Report type
Consultation response
Issue date
01 Nov 2017
Key findings

-Similar numbers of migrants are employed in manufacturing and hotels/accommodation - but weekly pay in manufacturing is £339 higher as more workers in this sector are covered by union agreements.

-In agriculture, pay and conditions for both migrant and UK workers has deteriorated as a result of the abolition of the Agricultural Wages Board in 2013.

-Employers in the majority of sectors facing skills shortages have failed to adequately increase investment in skills since 2011.

The TUC has submitted evidence to the Migration Advisory Committee (MAC) consultation on EEA migrants in the UK labour market.  In the submission the TUC highlights:

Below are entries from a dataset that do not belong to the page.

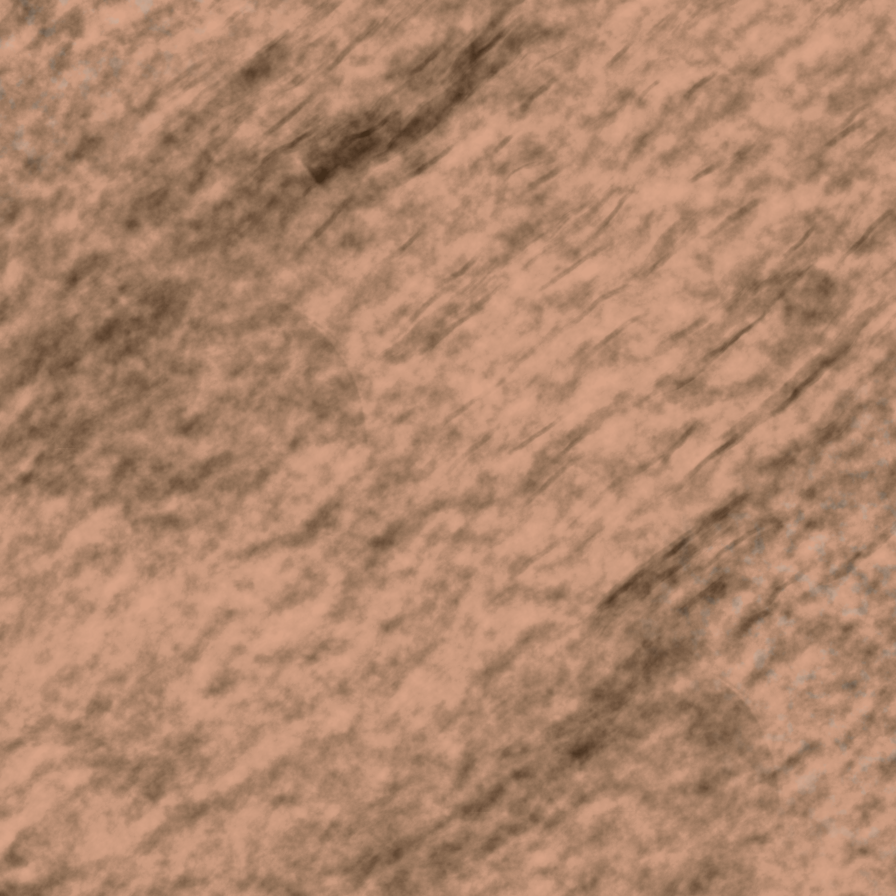
Write a Shadertoy shader that draws this texture.

```glsl
// Weathered sandstone: diagonal strata with cracks, hollows and sandy grain.
// Stretched noise in bedding axes sets one tone, which a tan ramp colours;
// shell-like facets with pale rims and a few shaded hollows are laid on top.

#define BEDDING_ANGLE 0.69
#define BASE_TONE 0.722
#define BAND_DEPTH 0.105
#define MOTTLE 0.42
#define CRUMBLE 0.20
#define CRACK_DEPTH 0.15
#define RELIEF 0.40
#define GRAIN 0.22
#define FACET_RADIUS 0.178

const vec3 SHADOW = vec3(0.36, 0.26, 0.18);
const vec3 CLAY   = vec3(0.57, 0.44, 0.34);
const vec3 SAND   = vec3(0.79, 0.60, 0.49);

float hash(vec2 p) {
    vec3 h = fract(vec3(p.xyx) * 0.1031);
    h += dot(h, h.yzx + 33.33);
    return fract((h.x + h.y) * h.z);
}

float noise(vec2 p) {
    vec2 i = floor(p), f = fract(p);
    f = f * f * (3.0 - 2.0 * f);
    return mix(mix(hash(i), hash(i + vec2(1, 0)), f.x),
               mix(hash(i + vec2(0, 1)), hash(i + vec2(1, 1)), f.x), f.y);
}

// Fractal noise centred on zero.
float fbm(vec2 p) {
    float sum = 0.0, amp = 0.5;
    for (int i = 0; i < 5; i++) {
        sum += amp * (noise(p) - 0.5);
        p = mat2(1.6, 1.2, -1.2, 1.6) * p + 17.3;
        amp *= 0.5;
    }
    return sum;
}

float bump(float x, float centre, float width) {
    float d = (x - centre) / width;
    return exp(-d * d);
}

vec2 toBedding(vec2 p) {
    float c = cos(BEDDING_ANGLE), s = sin(BEDDING_ANGLE);
    return vec2(c * p.x + s * p.y, c * p.y - s * p.x);
}

// Lens-shaped shadow lying along the bedding.
float hollow(vec2 q, vec2 centre, vec2 halfSize, float blur) {
    vec2 d = (q - toBedding(centre)) / halfSize;
    return 1.0 - smoothstep(1.0 - blur, 1.0 + blur, length(d));
}

// Short hairline cracks, at most one per stretched cell.
float hairlines(vec2 q) {
    vec2 size = vec2(0.16, 0.038), id = floor(q / size);
    float shade = 0.0;
    for (int y = -1; y <= 1; y++)
    for (int x = -1; x <= 1; x++) {
        vec2 cell = id + vec2(x, y);
        float h = hash(cell + 5.0);
        vec2 jitter = vec2(hash(cell + 31.0), hash(cell + 67.0));
        vec2 d = q - (cell + jitter) * size;
        d.y -= d.x * (h - 0.75) * 0.5;
        float taper = 1.0 - smoothstep(0.0, 0.03 + 0.05 * jitter.x, abs(d.x));
        float line = 1.0 - smoothstep(0.001, 0.005, abs(d.y));
        shade = max(shade, step(0.5, h) * taper * line);
    }
    return shade;
}

// Quarter-disc facet: x is its flat shade, y its pale rim.
vec2 facet(vec2 p, vec2 centre) {
    vec2 d = p - centre;
    float r = length(d) - FACET_RADIUS;
    float above = smoothstep(-0.004, 0.008, d.y);
    float inside = (1.0 - smoothstep(-0.003, 0.003, r)) * above;
    float angle = atan(d.y, d.x);
    float fade = 1.0 - smoothstep(0.9, 1.9, angle);
    float thick = 0.011 * (1.0 - smoothstep(0.1, 1.05, angle)) + 0.001;
    float rim = 1.0 - smoothstep(thick - 0.002, thick + 0.002, abs(r + 0.004));
    return vec2(inside * fade, rim * above * (1.0 - smoothstep(0.85, 1.1, angle)));
}

void mainImage(out vec4 fragColor, in vec2 fragCoord) {
    vec2 p = fragCoord / iResolution.xy;
    vec2 wobble = vec2(fbm(p * 9.0), fbm(p * 9.0 + 40.0));
    vec2 q = toBedding(p) + 0.03 * wobble;

    // Regions: broad shaded bands, layered rock, loose rubble.
    float bands = bump(q.y, -0.25, 0.10) + bump(q.y, 0.42, 0.14) * (1.1 - 0.5 * p.x)
                + 0.8 * bump(q.y, 0.80, 0.12);
    float layered = smoothstep(0.55, 0.85, q.x) * smoothstep(-0.45, -0.25, q.y);
    float rubble = smoothstep(0.68, 0.85, q.x) * smoothstep(-0.14, -0.24, q.y)
                 + smoothstep(0.52, 0.68, q.y);

    // Mottling and strata, with the brightest rock held back.
    float tone = BASE_TONE - BAND_DEPTH * bands + 0.035 * layered;
    tone += MOTTLE * mix(fbm(p * 6.5), fbm(q * vec2(4.0, 13.0)), 0.2 + 0.45 * layered);
    float strata = fbm(q * vec2(5.0, 32.0) + 9.0);
    tone -= CRACK_DEPTH * smoothstep(0.07, 0.22, strata) * (0.3 + 0.7 * layered);
    tone = min(tone, 0.74 + 0.55 * (tone - 0.74));
    tone -= CRACK_DEPTH * hairlines(q) * (0.1 + 0.9 * layered);

    // Hollows with ragged edges.
    float ragged = 0.25 + 0.5 * noise(p * 26.0);
    float deep = hollow(q, vec2(0.39, 0.84), vec2(0.075, 0.032), ragged);
    deep *= smoothstep(-0.003, 0.003, toBedding(p - vec2(0.335, 0.82)).x);
    float shade = 0.18 * deep;
    shade += 0.10 * hollow(q, vec2(0.77, 0.86), vec2(0.11, 0.022), 0.25);
    shade += 0.12 * hollow(q, vec2(0.905, 0.67), vec2(0.036, 0.032), 0.2);
    shade += 0.12 * hollow(q, vec2(0.71, 0.22), vec2(0.06, 0.025), ragged);
    shade += 0.15 * hollow(q, vec2(0.92, 0.52), vec2(0.20, 0.016), ragged);
    shade += 0.08 * hollow(q, vec2(0.57, 0.10), vec2(0.12, 0.028), 0.15);
    tone -= shade;

    // Repeated facets, smoother than the rock around them.
    for (int i = 0; i < 2; i++) {
        vec2 f = facet(p + 0.006 * wobble, vec2(0.247, 0.499) + float(i) * vec2(0.463, -0.404));
        tone = mix(tone, 0.60 + 0.12 * fbm(p * 18.0), 0.7 * f.x);
        tone = mix(tone, 0.73, 0.85 * f.y);
    }

    // Lit relief, crumbs and grain, coarsest in the rubble.
    vec2 slope = q * vec2(26.0, 42.0);
    tone += RELIEF * (fbm(slope) - fbm(slope + vec2(0.15, 0.55)));
    tone += CRUMBLE * fbm(p * 30.0 + 13.0);
    tone += GRAIN * (fbm(p * 75.0) + 0.6 * fbm(p * 140.0 + 3.0));
    tone += rubble * (0.32 * fbm(p * 60.0 + 8.0) - 0.02);
    tone = min(tone, 0.79 + 0.4 * (tone - 0.79));
    tone = clamp(tone, 0.27, 0.85);

    vec3 colour = tone < CLAY.r
        ? mix(SHADOW, CLAY, (tone - SHADOW.r) / (CLAY.r - SHADOW.r))
        : mix(CLAY, SAND, (tone - CLAY.r) / (SAND.r - CLAY.r));
    float grey = min(rubble, 1.0) * smoothstep(0.05, 0.25, fbm(p * 85.0 + 21.0));
    vec3 dust = dot(colour, vec3(0.35, 0.5, 0.15)) * vec3(1.08, 1.0, 0.92);
    colour = mix(colour, dust, 0.45 * grey);
    fragColor = vec4(clamp(colour, 0.0, 1.0), 1.0);
}
```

  • EEA migrants help keep our public services running and work in key sectors; make a net contribution to the Exchequer and are valued members of our communities.  Unions have hundreds of thousands of EEA migrant members.
  • EEA citizens in the UK must be given the right to remain immediately.
  • Migrant workers deserve decent treatment and fair pay at work just as UK workers do - migrants must receive equal treatment to the resident workforce.
  • Both migrant and UK workers are at risk of exploitation due to gaps in the law on employment rights, combined with weak enforcement of employment rules.
  • Poor conditions and low pay are particularly prevalent in sectors with low collective bargaining coverage such as hotels and restaurants.
  • More employers must collectively bargain with unions to guarantee all workers receive decent pay and good conditions at work.
  • The government must act to prevent undercutting through stronger enforcement of employment rules and closing loopholes in the law which make workers vulnerable to exploitation.   
  • The government and too many employers are using EEA and other migrant workers as a substitute for long-term investment in training.
  • Significantly additional funding is needed for training, industry and public services to support all workers and communities.